# TikZ: Plot contour lines

I have a (continuous) function on the real plane (e. g. f(x,y)=x^2-x*y) and want to draw contour lines (e. g. f(x,y)=-1, f(x,y)=1 etc.). Furthermore, I want to adjust the region where to do this (e. g. on the square [-3,3]²). The resulting picture should look like this:

I know how to do this in MATLAB (using contour), but is there any possbility to do this in TikZ? A minimal example doing exactly this would be great!

(A further question: My actual function is the real part of a complex polynomial (e. g. f(z)=Re(z^2-1)). Of course, I can manually calculate it using z=x+iy, but is there an elegant way to use this complex term directly in TikZ?)

• tikz, pgfplots as well any other programs can plot only real function. however, you can calculate parts of complex function, which you like to present by program with given equations. – Zarko Jun 3 '18 at 13:07
• @Zarko it could be done with parametric functions in pgfplots, or am I wrong on this? – Skillmon Jun 3 '18 at 13:11
• @Skillmon, to be honest, i don't know. however so far i didn't see diagram of complex function. always was split in two part: real and imaginary or amplitude and phase. how you do this is mater of your math skills (off-topic here). maybe is my math knowledge rusty :-) – Zarko Jun 3 '18 at 13:57

The pgfplots manual is full of examples for contour plots. UPDATE: I missed the fact that the contours are at +1 and -1. Big thanks to @Mike for pointing that out!

\documentclass[tikz,border=3.14mm]{standalone}
\usepackage{pgfplots}
\pgfplotsset{width=7cm,compat=1.16}
\begin{document}
\begin{tikzpicture} \begin{axis}[
title={$x^2-x\,y$},
enlarge x limits,
view={0}{90},
xlabel=$x$, ylabel=$y$,
small,
]
domain y=-3:3,
contour gnuplot={levels={-1,1},labels=false},
thick,samples=50,samples y=50,
] {x^2-x*y};
\end{axis}
\end{tikzpicture}
\end{document}


• If you change levels={1} to levels={-1,1}, you'll get the missing lines. – Mike Jun 4 '18 at 0:16

Since you have to use gnuplot anyway, you could also let it do all the number crunching. It is much faster, but of course, this requires some knowledge about gnuplot. In your case, you even have to use the option raw gnuplot.
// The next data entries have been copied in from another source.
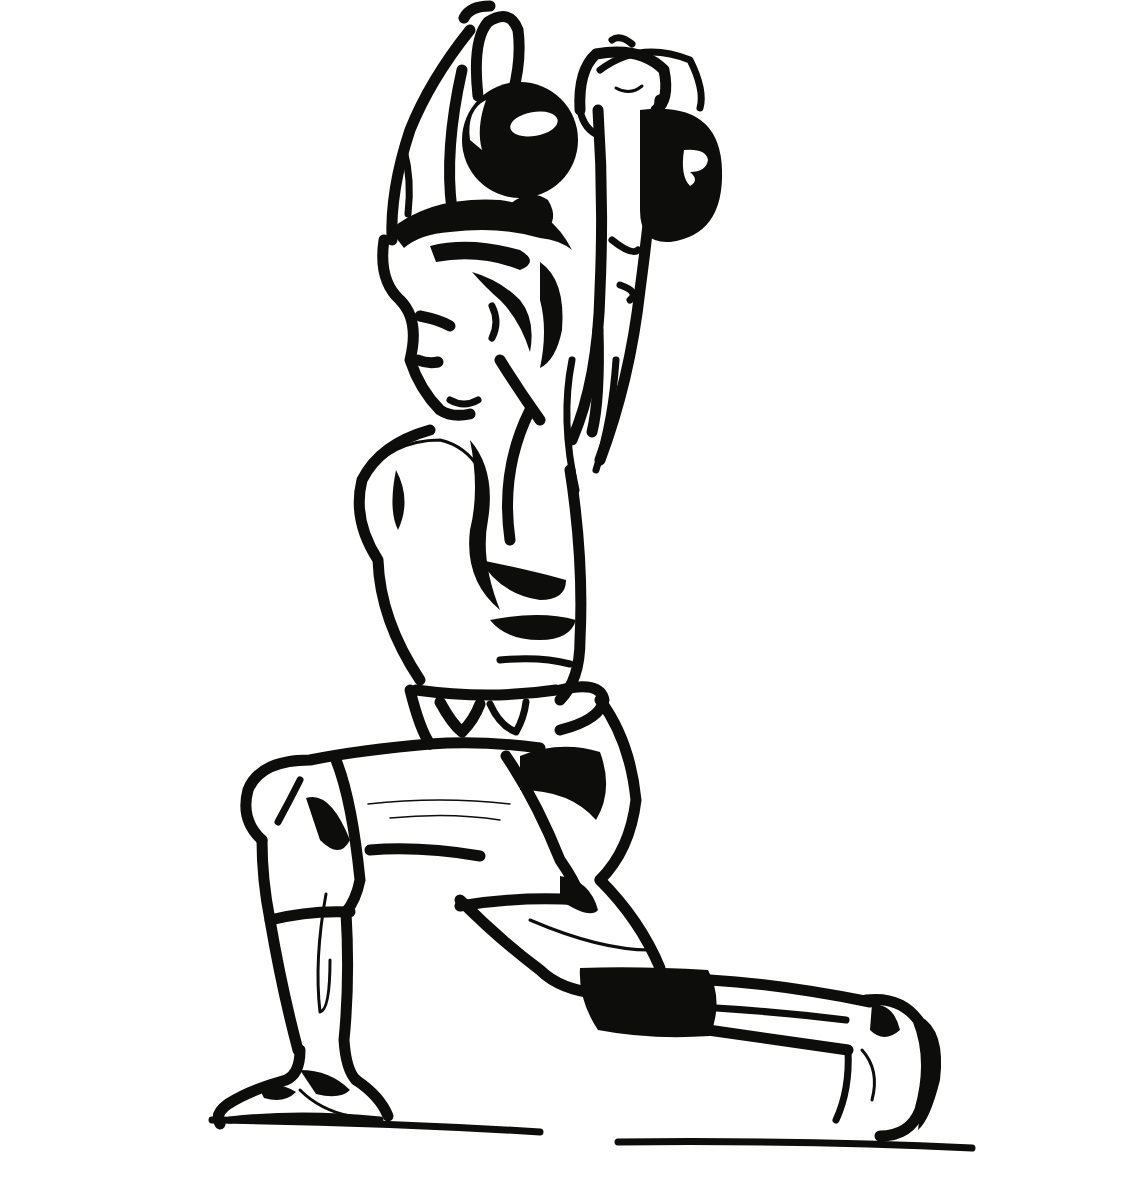
<!DOCTYPE html>
<html lang="en">
<head>
<meta charset="utf-8">
<title>Kettlebell Overhead Lunge</title>
<style>
  :root {
    --ink: #0d0d0b;
    --paper: #ffffff;
  }
  html, body {
    margin: 0;
    padding: 0;
    width: 1148px;
    height: 1200px;
    overflow: hidden;
    background: var(--paper);
  }
  .artboard {
    display: block;
    width: 1148px;
    height: 1200px;
  }
  .brush {
    fill: none;
    stroke: var(--ink);
    stroke-linecap: round;
    stroke-linejoin: round;
  }
  .brush-heavy { stroke-width: 11; }
  .brush-mid { stroke-width: 7; }
  .brush-fine { stroke-width: 3; }
  .brush-hair { stroke-width: 1.5; }
  .ink-fill { fill: var(--ink); }
  .paper-fill { fill: var(--paper); }
</style>
</head>
<body>
<svg class="artboard" viewBox="0 0 1148 1200" xmlns="http://www.w3.org/2000/svg" role="img" aria-label="Ink drawing of a woman in a lunge holding two kettlebells overhead">
  <g id="ground">
    <path class="brush brush-mid" d="M212 1120 Q380 1122 540 1132"/>
    <path class="brush brush-mid" d="M618 1142 Q800 1140 972 1148"/>
  </g>

  <g id="kettlebell-rear">
    <path class="ink-fill" d="M640 110 Q720 100 722 170 Q724 235 670 242 Q640 244 640 210 Z"/>
    <path class="paper-fill" d="M684 150 Q706 148 708 160 Q706 172 690 172 Q700 180 690 186 Q680 176 684 150 Z"/>
    <path class="brush brush-mid" d="M600 70 Q640 40 690 60 Q705 90 700 108"/>
  </g>

  <g id="arm-right">
    <path class="brush brush-heavy" d="M598 110 Q604 200 600 290 Q598 380 572 440"/>
    <path class="brush brush-heavy" d="M660 100 Q652 200 640 290 Q630 380 600 460"/>
    <path class="brush brush-mid" d="M612 240 Q632 256 638 250"/>
    <path class="brush brush-mid" d="M620 285 Q640 292 630 300"/>
    <path class="brush brush-heavy" d="M598 330 Q600 400 592 432"/>
    <path class="brush brush-mid" d="M616 360 Q612 420 596 470"/>
    <path class="brush brush-mid" d="M572 360 Q560 420 576 490"/>
  </g>

  <g id="hand-right">
    <path class="brush brush-heavy" d="M580 110 Q578 70 596 54 Q640 46 664 70 Q670 100 656 110"/>
    <path class="brush brush-mid" d="M612 40 Q620 34 632 44"/>
    <path class="brush brush-fine" d="M616 88 Q630 96 642 86"/>
    <path class="brush brush-mid" d="M580 110 Q584 130 600 136"/>
  </g>

  <g id="kettlebell-front">
    <path class="brush brush-heavy" d="M478 96 Q472 40 488 22 Q510 8 518 30 Q522 60 512 96"/>
    <circle class="ink-fill" cx="520" cy="140" r="58"/>
    <ellipse class="paper-fill" cx="534" cy="124" rx="24" ry="12" transform="rotate(-10 534 124)"/>
    <path class="paper-fill" d="M470 140 Q466 110 486 100 Q476 128 482 150 Z"/>
  </g>

  <g id="arm-left">
    <path class="brush brush-heavy" d="M470 30 Q430 80 410 130 Q390 190 392 240"/>
    <path class="brush brush-heavy" d="M462 70 Q444 150 452 210"/>
    <path class="brush brush-mid" d="M404 150 Q412 180 408 214"/>
    <path class="brush brush-heavy" d="M464 18 Q470 6 490 6"/>
  </g>

  <g id="head">
    <path class="brush brush-heavy" d="M384 240 Q378 280 400 300 Q420 320 410 360 Q420 390 440 410 Q452 418 470 414"/>
    <path class="ink-fill" d="M390 230 Q430 196 500 200 Q550 206 572 250 Q560 240 540 238 Q500 226 450 232 Q420 234 404 248 Z"/>
    <path class="ink-fill" d="M430 246 Q470 236 520 250 Q540 262 520 270 Q480 254 436 262 Z"/>
    <path class="ink-fill" d="M510 204 Q530 188 548 200 Q560 220 544 232 Q524 224 510 204 Z"/>
    <path class="ink-fill" d="M472 272 Q500 280 520 300 Q536 320 530 352 Q520 320 500 300 Q486 288 472 272 Z"/>
    <path class="ink-fill" d="M540 262 Q566 280 562 330 Q556 360 540 368 Q548 330 540 300 Z"/>
    <path class="brush brush-heavy" d="M420 316 Q440 320 450 326"/>
    <path class="brush brush-heavy" d="M418 360 Q428 364 438 362"/>
    <path class="brush brush-mid" d="M450 400 Q464 408 478 400"/>
    <path class="brush brush-mid" d="M492 306 Q500 322 492 338"/>
    <path class="brush brush-heavy" d="M500 360 Q520 392 540 420"/>
  </g>

  <g id="torso">
    <path class="brush brush-heavy" d="M430 430 Q380 444 362 480 Q352 520 378 560 Q380 620 420 680"/>
    <path class="brush brush-fine" d="M362 480 Q390 440 440 440 Q466 446 480 470"/>
    <path class="ink-fill" d="M396 470 Q412 500 398 530 Q388 510 396 470 Z"/>
    <path class="ink-fill" d="M470 440 Q480 490 470 530 Q464 580 500 610 Q480 560 488 520 Q496 470 470 440 Z"/>
    <path class="brush brush-heavy" d="M530 410 Q500 470 510 540"/>
    <path class="ink-fill" d="M480 560 Q530 570 566 580 Q566 600 540 600 Q500 594 480 560 Z"/>
    <path class="ink-fill" d="M490 620 Q540 610 576 620 Q570 640 540 640 Q506 640 490 620 Z"/>
    <path class="brush brush-heavy" d="M570 470 Q584 560 580 640 Q580 680 560 700"/>
    <path class="brush brush-mid" d="M500 660 Q540 656 570 664"/>
    <path class="brush brush-heavy" d="M416 690 Q490 700 556 690"/>
  </g>

  <g id="waistband">
    <path class="brush brush-heavy" d="M410 690 Q420 730 430 744"/>
    <path class="brush brush-heavy" d="M440 702 Q452 724 462 732 Q474 720 480 704"/>
    <path class="brush brush-mid" d="M490 704 Q500 726 516 732 Q524 718 526 702"/>
    <path class="brush brush-heavy" d="M560 690 Q600 680 604 700 Q600 720 560 730"/>
    <path class="brush brush-heavy" d="M430 744 Q480 740 540 748"/>
  </g>

  <g id="leg-front">
    <path class="brush brush-heavy" d="M430 744 Q360 750 310 760 Q260 760 248 790 Q240 820 262 840"/>
    <path class="brush brush-mid" d="M278 822 Q290 800 300 780"/>
    <path class="ink-fill" d="M306 798 Q330 790 350 840 Q340 860 320 840 Z"/>
    <path class="brush brush-heavy" d="M370 850 Q420 846 480 856"/>
    <path class="brush brush-heavy" d="M336 760 Q352 800 360 880 Q356 900 346 912"/>
    <path class="brush brush-hair" d="M368 804 Q440 796 510 804"/>
    <path class="brush brush-hair" d="M390 818 Q450 812 500 820"/>
    <path class="brush brush-heavy" d="M262 840 Q262 880 270 920 Q282 990 298 1050"/>
    <path class="brush brush-heavy" d="M270 920 Q310 910 350 912"/>
    <path class="brush brush-heavy" d="M346 912 Q350 980 344 1040 Q346 1070 356 1080"/>
    <path class="brush brush-fine" d="M326 894 Q314 960 320 1012 Q330 1010 330 960"/>
  </g>

  <g id="shoe-front">
    <path class="brush brush-heavy" d="M300 1050 Q300 1074 286 1080 Q250 1090 228 1104 Q214 1114 220 1124"/>
    <path class="brush brush-heavy" d="M356 1080 Q380 1096 388 1116"/>
    <path class="ink-fill" d="M258 1086 Q276 1080 296 1092 Q284 1104 264 1098 Z"/>
    <path class="ink-fill" d="M300 1070 Q330 1070 350 1090 Q340 1100 316 1094 Z"/>
    <path class="brush brush-mid" d="M230 1120 Q300 1112 380 1120"/>
    <path class="brush brush-fine" d="M300 1090 Q320 1110 350 1116"/>
  </g>

  <g id="leg-rear">
    <path class="ink-fill" d="M520 756 Q560 740 600 752 Q614 790 596 820 Q570 790 520 790 Z"/>
    <path class="brush brush-heavy" d="M600 700 Q630 740 636 800 Q630 850 600 880"/>
    <path class="brush brush-heavy" d="M506 756 Q536 800 560 860 Q574 880 580 896"/>
    <path class="brush brush-heavy" d="M460 900 Q500 940 540 970 Q560 990 600 994"/>
    <path class="brush brush-heavy" d="M460 906 Q520 896 580 900"/>
    <path class="brush brush-fine" d="M530 920 Q600 950 650 950"/>
    <path class="ink-fill" d="M560 876 Q590 880 598 910 Q590 920 560 900 Z"/>
    <path class="ink-fill" d="M580 968 Q640 966 708 970 Q724 1000 710 1036 Q650 1040 598 1030 Q578 1000 580 968 Z"/>
    <path class="brush brush-heavy" d="M600 880 Q640 920 660 968"/>
    <path class="brush brush-heavy" d="M710 980 Q780 984 870 1002"/>
    <path class="brush brush-heavy" d="M708 1030 Q780 1040 848 1050"/>
    <path class="brush brush-mid" d="M716 1008 Q780 1012 846 1020"/>
  </g>

  <g id="shoe-rear">
    <path class="brush brush-heavy" d="M866 1000 Q900 996 918 1020 Q934 1060 920 1110 Q910 1136 880 1136"/>
    <path class="ink-fill" d="M872 1004 Q894 1004 900 1030 Q884 1044 870 1030 Z"/>
    <path class="ink-fill" d="M920 1016 Q946 1030 940 1080 Q930 1120 918 1130 Q926 1070 920 1016 Z"/>
    <path class="brush brush-mid" d="M848 1050 Q850 1090 836 1120"/>
    <path class="brush brush-fine" d="M862 1050 Q880 1070 872 1100"/>
  </g>
</svg>
</body>
</html>
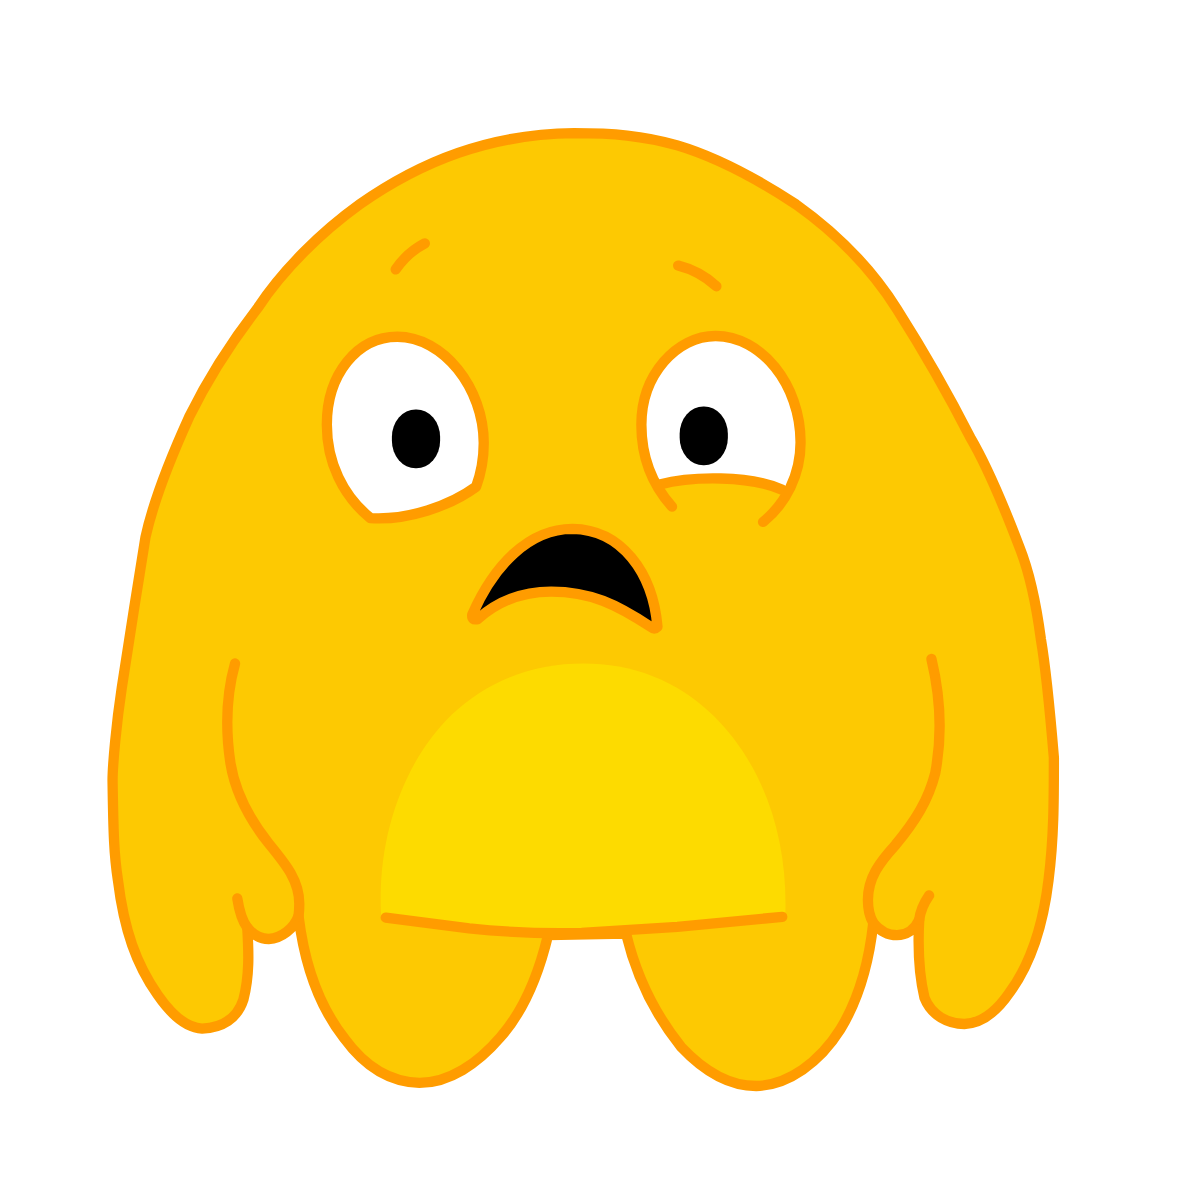
<!DOCTYPE html>
<html lang="en">
<head>
<meta charset="utf-8">
<title>Worried yellow monster</title>
<style>
  :root {
    --paper: #ffffff;
    --fur: #fdc902;
    --belly: #fddb00;
    --outline: #ff9c00;
    --ink: #000000;
  }
  html, body { margin: 0; padding: 0; background: var(--paper); }
  body { width: 1194px; height: 1200px; overflow: hidden; }
  .monster { display: block; width: 1194px; height: 1200px; }
  .body, .line, .eye-rim {
    stroke: var(--outline);
    stroke-width: 13.5;
    stroke-linecap: round;
    stroke-linejoin: round;
  }
  .body { fill: var(--fur); }
  .line { fill: none; }
  .belly { fill: var(--belly); }
  .eye-white { fill: var(--paper); }
  .pupil { fill: var(--ink); }
  .mouth { fill: var(--ink); }
</style>
</head>
<body>
<svg class="monster" viewBox="0 0 1560 1568" role="img" aria-label="A round yellow monster with a worried face and drooping arms">
  <path class="body" d="M750 174
    C640 175 550 211 470 267 C420 303 370 352 337 402
    C300 450 268 502 247 545 C222 600 201 652 190 702
    C180 762 168 842 159 899 C152 945 147 1000 147 1020
    C148 1090 149 1118 154 1150 C162 1215 178 1260 206 1300
    C224 1326 243 1343 264 1344 C290 1343 310 1331 318 1306
    C326 1275 325 1245 323 1212
    C331 1222 340 1227 351 1227 C368 1226 384 1213 390 1197
    C398 1262 417 1315 450 1357 C477 1394 511 1414 548 1415
    C587 1415 624 1390 654 1355 C684 1321 704 1272 716 1222
    L818 1220
    C832 1278 857 1327 890 1368 C922 1402 954 1419 988 1419
    C1030 1418 1071 1388 1098 1345 C1121 1307 1135 1262 1141 1206
    C1150 1217 1159 1222 1172 1222 C1184 1222 1195 1215 1201 1202
    C1199 1240 1201 1275 1208 1304 C1217 1327 1239 1338 1260 1338
    C1285 1337 1304 1319 1319 1297 C1347 1259 1363 1208 1370 1150
    C1377 1095 1377 1045 1377 990 C1372 930 1368 882 1360 835
    C1354 790 1346 750 1332 715 C1313 665 1292 613 1268 572
    C1240 517 1205 456 1172 404 C1138 350 1092 304 1040 267
    C985 231 932 204 885 190 C840 177 800 174 750 174 Z"/>

  <g class="torso">
    <path class="belly" d="M498 1199 C491 1086 533 989 590 934 C640 887 700 867 762 867
      C825 867 884 888 933 936 C997 1000 1030 1092 1026 1199 Q760 1240 498 1199 Z"/>
    <path class="line" d="M504 1199 L613 1213 Q690 1221 760 1219 L885 1211 L1022 1198"/>
  </g>

  <g class="arms">
    <path class="line" d="M307 867 C295 910 295 957 301 997 C307 1034 324 1068 351 1102 C374 1130 391 1151 391 1181 Q391 1190 390 1197"/>
    <path class="line" d="M310 1174 Q314 1200 323 1212"/>
    <path class="line" d="M1217 861 C1228 907 1232 957 1222 1010 C1213 1046 1195 1074 1170 1104 C1149 1127 1134 1147 1134 1176 Q1134 1194 1141 1206"/>
    <path class="line" d="M1214 1170 Q1203 1186 1201 1202"/>
  </g>

  <g class="brows">
    <path class="line" d="M517 352 Q532 330 555 318"/>
    <path class="line" d="M886 347 Q914 354 936 374"/>
  </g>

  <g class="left-eye">
    <path class="eye-white eye-rim" d="M519 440 C579 440 632 507 632 579 C632 603 628 620 622 636
      C588 661 533 680 484 677 C448 648 427 604 427 555 C427 489 467 440 519 440 Z"/>
    <rect class="pupil" x="512" y="535" width="63" height="77" rx="31" ry="36"/>
  </g>

  <g class="right-eye">
    <path class="eye-white" d="M935 439 C994 439 1046 502 1046 578 C1046 604 1036 628 1022 641
      C970 621 904 621 862 633 C847 611 838 583 838 555 C838 490 884 439 935 439 Z"/>
    <path class="line" d="M862 633 C904 622 980 621 1022 640"/>
    <path class="line" d="M878 662 C852 633 838 597 838 555 C838 490 884 439 935 439
      C994 439 1046 502 1046 578 C1046 620 1027 658 997 682"/>
    <rect class="pupil" x="888" y="531" width="63" height="77" rx="31" ry="36"/>
  </g>

  <g class="mouth-group">
    <path class="mouth line-edge" d="M748 691 C808 692 848 745 859 818 C808 790 772 772 720 773 C680 773 648 785 620 808 C645 742 690 691 748 691 Z"/>
    <path class="line" d="M748 691 C812 692 853 748 859 819 Q855 823 850 819 C806 790 772 773 720 773
      C682 773 651 785 624 809 Q616 811 617 803 C645 740 690 691 748 691 Z"/>
  </g>
</svg>
</body>
</html>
\documentclass[tikz,border=3.14mm]{standalone}
\usepackage{pgfplots}
\pgfplotsset{width=7cm,compat=1.15}
\begin{document}
\begin{tikzpicture} \begin{axis}[
title={$x^2-x\,y$},
view={0}{90},
xlabel=$x$, ylabel=$y$,
small,
]